== Directions ==
Where "align" occurs in a line of the entries below, copy that line.

(Collected data)
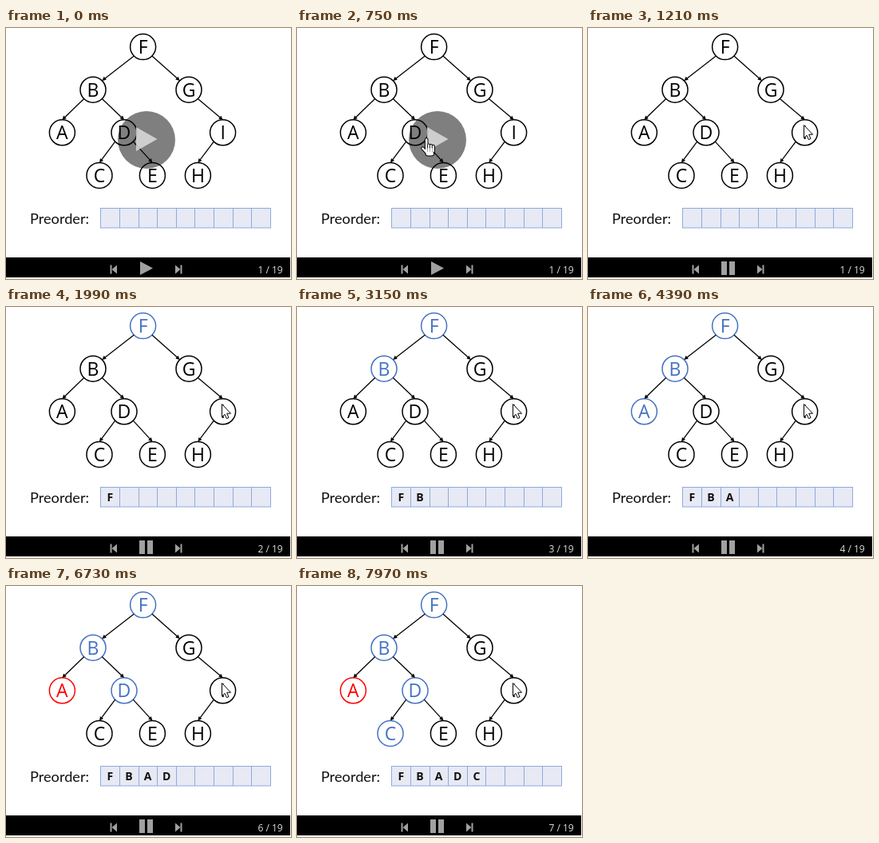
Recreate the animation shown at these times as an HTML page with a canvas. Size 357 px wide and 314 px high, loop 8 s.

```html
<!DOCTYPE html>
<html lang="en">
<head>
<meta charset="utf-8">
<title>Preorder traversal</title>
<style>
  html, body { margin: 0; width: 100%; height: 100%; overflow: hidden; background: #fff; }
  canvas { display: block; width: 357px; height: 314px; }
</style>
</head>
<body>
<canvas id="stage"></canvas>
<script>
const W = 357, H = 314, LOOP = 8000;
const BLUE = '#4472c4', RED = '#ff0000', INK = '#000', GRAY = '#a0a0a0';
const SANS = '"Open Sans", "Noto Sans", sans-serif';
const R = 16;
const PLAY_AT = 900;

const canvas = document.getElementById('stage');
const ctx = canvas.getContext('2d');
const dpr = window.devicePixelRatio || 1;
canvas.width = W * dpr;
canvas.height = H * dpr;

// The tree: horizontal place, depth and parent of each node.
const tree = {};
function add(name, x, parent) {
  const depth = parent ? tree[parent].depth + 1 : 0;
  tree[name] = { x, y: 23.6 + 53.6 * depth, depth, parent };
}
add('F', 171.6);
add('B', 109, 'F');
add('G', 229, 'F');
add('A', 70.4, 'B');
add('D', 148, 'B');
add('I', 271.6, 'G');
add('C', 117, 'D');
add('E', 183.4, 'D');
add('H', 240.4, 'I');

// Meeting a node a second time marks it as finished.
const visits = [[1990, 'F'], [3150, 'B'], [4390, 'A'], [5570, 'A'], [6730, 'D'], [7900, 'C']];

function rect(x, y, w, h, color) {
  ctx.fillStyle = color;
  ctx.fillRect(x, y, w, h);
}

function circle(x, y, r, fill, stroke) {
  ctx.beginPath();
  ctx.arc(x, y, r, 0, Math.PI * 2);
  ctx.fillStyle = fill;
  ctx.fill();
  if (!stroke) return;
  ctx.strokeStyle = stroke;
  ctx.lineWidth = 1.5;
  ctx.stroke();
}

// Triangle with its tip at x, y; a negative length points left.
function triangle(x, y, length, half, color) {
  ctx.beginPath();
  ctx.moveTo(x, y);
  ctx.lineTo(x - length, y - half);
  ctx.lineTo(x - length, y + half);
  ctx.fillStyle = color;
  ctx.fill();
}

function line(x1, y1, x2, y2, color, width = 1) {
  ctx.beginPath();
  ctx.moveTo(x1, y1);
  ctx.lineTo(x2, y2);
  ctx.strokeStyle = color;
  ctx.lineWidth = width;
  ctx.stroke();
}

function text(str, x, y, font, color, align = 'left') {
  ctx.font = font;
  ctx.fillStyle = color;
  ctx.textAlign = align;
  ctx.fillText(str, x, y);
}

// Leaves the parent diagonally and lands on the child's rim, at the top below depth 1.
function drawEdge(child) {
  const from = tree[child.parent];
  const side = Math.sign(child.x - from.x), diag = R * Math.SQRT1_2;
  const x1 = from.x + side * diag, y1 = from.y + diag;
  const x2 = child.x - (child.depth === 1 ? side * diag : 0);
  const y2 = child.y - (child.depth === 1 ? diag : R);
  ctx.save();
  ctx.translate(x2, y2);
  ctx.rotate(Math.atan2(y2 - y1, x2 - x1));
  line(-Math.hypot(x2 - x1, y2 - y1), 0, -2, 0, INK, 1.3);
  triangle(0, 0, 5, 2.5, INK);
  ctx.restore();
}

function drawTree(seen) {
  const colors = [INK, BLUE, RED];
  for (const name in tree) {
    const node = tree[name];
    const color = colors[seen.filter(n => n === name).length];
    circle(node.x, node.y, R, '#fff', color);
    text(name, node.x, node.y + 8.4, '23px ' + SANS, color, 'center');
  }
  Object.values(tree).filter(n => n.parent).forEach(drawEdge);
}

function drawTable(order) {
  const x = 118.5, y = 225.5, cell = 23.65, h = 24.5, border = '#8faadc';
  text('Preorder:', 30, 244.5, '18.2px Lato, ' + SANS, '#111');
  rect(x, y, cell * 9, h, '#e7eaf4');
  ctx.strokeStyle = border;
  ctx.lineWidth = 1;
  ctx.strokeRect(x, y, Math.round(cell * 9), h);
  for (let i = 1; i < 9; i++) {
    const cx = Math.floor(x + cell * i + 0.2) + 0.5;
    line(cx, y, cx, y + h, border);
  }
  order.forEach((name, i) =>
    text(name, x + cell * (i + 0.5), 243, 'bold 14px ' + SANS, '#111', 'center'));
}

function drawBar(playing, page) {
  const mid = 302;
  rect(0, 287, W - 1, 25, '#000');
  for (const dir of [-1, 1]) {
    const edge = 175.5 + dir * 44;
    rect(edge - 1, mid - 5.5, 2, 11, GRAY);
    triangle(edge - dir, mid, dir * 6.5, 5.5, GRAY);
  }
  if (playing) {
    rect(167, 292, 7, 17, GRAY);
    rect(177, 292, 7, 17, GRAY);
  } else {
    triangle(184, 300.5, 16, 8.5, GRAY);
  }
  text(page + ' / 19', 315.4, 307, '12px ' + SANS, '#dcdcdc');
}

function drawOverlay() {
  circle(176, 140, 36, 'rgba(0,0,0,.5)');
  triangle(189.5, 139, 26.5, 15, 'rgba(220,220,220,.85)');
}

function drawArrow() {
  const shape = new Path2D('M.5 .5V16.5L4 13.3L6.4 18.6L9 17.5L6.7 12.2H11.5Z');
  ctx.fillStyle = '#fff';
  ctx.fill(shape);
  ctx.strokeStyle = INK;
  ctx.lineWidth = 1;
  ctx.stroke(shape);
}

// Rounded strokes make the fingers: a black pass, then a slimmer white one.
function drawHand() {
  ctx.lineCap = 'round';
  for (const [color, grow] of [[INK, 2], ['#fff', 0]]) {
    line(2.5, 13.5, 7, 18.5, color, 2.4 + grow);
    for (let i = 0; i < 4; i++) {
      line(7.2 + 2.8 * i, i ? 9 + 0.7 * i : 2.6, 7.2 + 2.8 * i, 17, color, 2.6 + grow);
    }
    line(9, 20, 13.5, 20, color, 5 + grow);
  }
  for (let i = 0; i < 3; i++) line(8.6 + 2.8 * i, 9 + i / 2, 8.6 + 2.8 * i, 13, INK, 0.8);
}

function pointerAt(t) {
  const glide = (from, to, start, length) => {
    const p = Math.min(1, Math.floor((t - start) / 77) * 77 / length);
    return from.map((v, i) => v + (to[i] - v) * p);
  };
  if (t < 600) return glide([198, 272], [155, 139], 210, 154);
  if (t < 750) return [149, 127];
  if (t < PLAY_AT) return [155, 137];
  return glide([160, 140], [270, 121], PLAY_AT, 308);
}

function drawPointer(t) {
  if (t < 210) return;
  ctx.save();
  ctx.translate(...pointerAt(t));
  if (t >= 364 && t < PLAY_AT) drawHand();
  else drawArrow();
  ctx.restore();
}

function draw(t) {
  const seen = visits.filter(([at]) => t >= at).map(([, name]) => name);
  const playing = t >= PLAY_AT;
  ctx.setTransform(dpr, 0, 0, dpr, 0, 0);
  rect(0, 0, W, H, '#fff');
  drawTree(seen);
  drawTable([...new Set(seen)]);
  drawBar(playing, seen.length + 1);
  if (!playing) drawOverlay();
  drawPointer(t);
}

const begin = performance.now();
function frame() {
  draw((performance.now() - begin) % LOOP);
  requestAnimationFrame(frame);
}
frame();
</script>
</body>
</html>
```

--

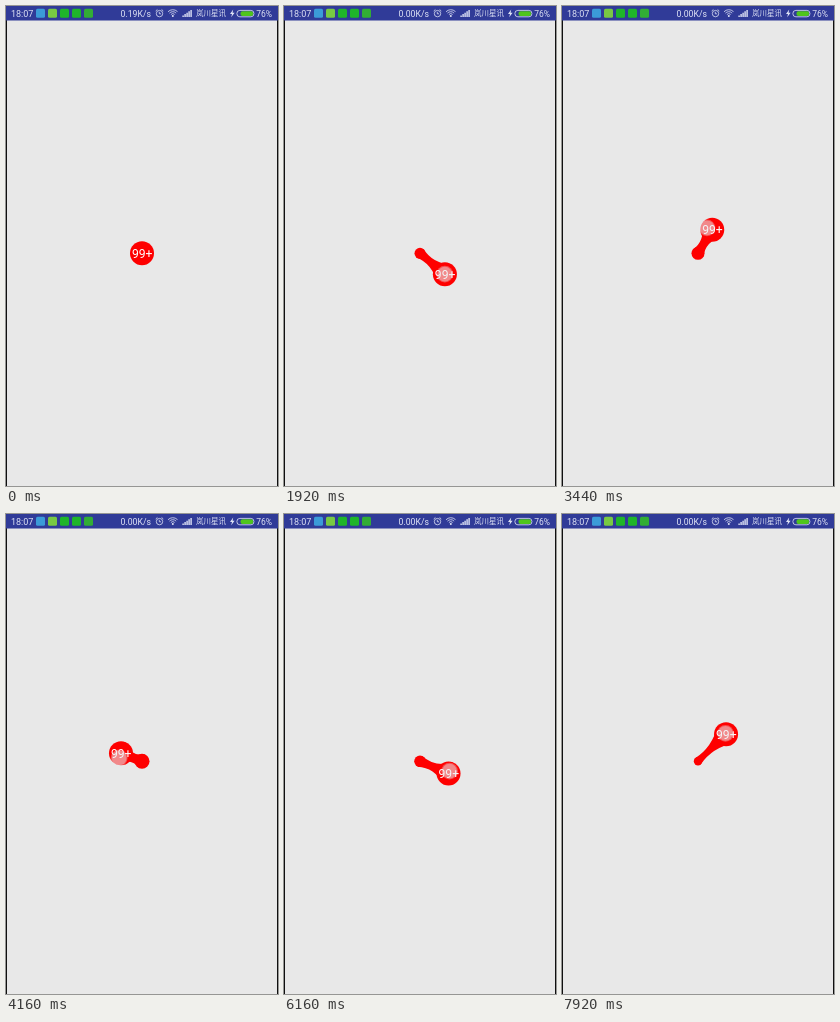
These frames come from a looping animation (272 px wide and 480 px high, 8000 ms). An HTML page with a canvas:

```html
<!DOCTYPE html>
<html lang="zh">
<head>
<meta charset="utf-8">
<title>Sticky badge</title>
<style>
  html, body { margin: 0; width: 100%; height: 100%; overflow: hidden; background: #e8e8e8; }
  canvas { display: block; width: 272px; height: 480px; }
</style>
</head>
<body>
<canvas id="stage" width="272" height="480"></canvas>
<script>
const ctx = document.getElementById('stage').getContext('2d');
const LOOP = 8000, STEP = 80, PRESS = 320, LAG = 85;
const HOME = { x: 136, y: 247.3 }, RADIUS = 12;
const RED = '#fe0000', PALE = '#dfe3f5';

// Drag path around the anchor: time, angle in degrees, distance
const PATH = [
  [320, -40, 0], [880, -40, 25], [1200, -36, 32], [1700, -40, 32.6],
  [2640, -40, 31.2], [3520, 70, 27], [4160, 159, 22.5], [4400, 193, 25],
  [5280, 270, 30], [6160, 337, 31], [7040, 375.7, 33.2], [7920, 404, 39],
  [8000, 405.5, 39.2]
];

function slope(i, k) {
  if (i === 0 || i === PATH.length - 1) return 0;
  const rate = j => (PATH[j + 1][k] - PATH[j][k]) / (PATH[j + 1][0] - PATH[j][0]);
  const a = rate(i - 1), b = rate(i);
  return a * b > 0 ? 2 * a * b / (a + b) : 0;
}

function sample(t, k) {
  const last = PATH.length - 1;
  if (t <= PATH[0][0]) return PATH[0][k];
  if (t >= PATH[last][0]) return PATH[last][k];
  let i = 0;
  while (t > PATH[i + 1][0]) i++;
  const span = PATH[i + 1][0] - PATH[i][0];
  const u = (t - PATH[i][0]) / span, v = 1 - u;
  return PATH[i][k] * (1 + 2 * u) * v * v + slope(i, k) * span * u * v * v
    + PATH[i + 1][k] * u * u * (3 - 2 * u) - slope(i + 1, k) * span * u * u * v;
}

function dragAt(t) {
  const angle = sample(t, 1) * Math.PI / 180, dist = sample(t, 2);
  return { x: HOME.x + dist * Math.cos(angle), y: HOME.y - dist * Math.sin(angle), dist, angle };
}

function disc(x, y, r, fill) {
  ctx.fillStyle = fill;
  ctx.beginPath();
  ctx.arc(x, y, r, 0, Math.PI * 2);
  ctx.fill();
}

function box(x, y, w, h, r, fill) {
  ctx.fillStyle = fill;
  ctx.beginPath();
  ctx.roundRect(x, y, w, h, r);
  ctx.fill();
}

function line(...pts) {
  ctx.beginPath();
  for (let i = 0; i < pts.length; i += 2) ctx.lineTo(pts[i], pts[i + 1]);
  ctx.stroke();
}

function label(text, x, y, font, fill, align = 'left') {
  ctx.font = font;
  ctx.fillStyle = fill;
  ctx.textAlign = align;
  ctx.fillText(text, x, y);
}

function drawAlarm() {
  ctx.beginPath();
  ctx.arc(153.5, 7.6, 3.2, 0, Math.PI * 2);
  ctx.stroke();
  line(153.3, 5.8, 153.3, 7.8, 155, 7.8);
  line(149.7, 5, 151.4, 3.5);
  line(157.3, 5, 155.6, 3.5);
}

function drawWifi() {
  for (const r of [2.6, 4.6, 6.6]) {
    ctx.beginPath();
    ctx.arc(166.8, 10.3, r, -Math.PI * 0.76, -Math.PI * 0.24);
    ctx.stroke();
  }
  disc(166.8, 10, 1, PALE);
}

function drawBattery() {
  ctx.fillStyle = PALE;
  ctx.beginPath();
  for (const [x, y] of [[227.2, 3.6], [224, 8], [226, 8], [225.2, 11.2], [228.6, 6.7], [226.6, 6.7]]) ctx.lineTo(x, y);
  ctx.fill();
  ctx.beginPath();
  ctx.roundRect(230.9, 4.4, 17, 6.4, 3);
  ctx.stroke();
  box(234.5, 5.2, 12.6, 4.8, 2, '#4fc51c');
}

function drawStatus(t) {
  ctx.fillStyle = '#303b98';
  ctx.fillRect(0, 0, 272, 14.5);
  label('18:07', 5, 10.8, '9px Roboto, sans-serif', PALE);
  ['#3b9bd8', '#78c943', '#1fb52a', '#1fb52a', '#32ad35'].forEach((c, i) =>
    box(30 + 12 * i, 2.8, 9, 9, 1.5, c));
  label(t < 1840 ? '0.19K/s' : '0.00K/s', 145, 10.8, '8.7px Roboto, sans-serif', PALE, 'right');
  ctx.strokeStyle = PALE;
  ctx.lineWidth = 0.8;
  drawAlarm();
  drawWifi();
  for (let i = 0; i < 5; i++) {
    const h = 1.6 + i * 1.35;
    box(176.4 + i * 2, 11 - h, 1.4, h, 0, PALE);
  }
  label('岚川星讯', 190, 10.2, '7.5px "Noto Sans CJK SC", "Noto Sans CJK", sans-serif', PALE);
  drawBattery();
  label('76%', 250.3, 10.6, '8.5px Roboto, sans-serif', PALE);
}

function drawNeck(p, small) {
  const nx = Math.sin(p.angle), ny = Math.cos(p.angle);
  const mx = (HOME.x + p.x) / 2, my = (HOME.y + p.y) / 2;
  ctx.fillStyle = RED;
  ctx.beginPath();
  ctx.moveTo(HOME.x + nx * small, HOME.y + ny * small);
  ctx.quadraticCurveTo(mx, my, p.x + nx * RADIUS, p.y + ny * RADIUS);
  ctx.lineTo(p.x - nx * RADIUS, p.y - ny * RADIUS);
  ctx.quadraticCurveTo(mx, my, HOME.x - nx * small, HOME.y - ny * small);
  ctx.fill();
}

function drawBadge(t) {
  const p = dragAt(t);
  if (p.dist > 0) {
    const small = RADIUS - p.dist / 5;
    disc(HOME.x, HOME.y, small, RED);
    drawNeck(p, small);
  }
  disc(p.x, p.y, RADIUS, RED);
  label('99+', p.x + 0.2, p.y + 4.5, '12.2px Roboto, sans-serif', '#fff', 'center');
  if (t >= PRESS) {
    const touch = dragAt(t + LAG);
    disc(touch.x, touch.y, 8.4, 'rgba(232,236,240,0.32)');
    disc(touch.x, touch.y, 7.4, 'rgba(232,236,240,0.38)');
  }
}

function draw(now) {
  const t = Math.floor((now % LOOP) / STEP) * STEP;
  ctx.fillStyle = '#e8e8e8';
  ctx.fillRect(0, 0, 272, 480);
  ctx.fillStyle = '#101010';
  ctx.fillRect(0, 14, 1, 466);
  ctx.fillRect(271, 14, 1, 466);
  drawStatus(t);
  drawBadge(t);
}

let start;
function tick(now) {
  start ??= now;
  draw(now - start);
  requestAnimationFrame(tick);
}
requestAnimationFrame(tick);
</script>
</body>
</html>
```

== Response to the task ==
function text(str, x, y, font, color, align = 'left') {
  ctx.textAlign = align;
function label(text, x, y, font, fill, align = 'left') {
  ctx.textAlign = align;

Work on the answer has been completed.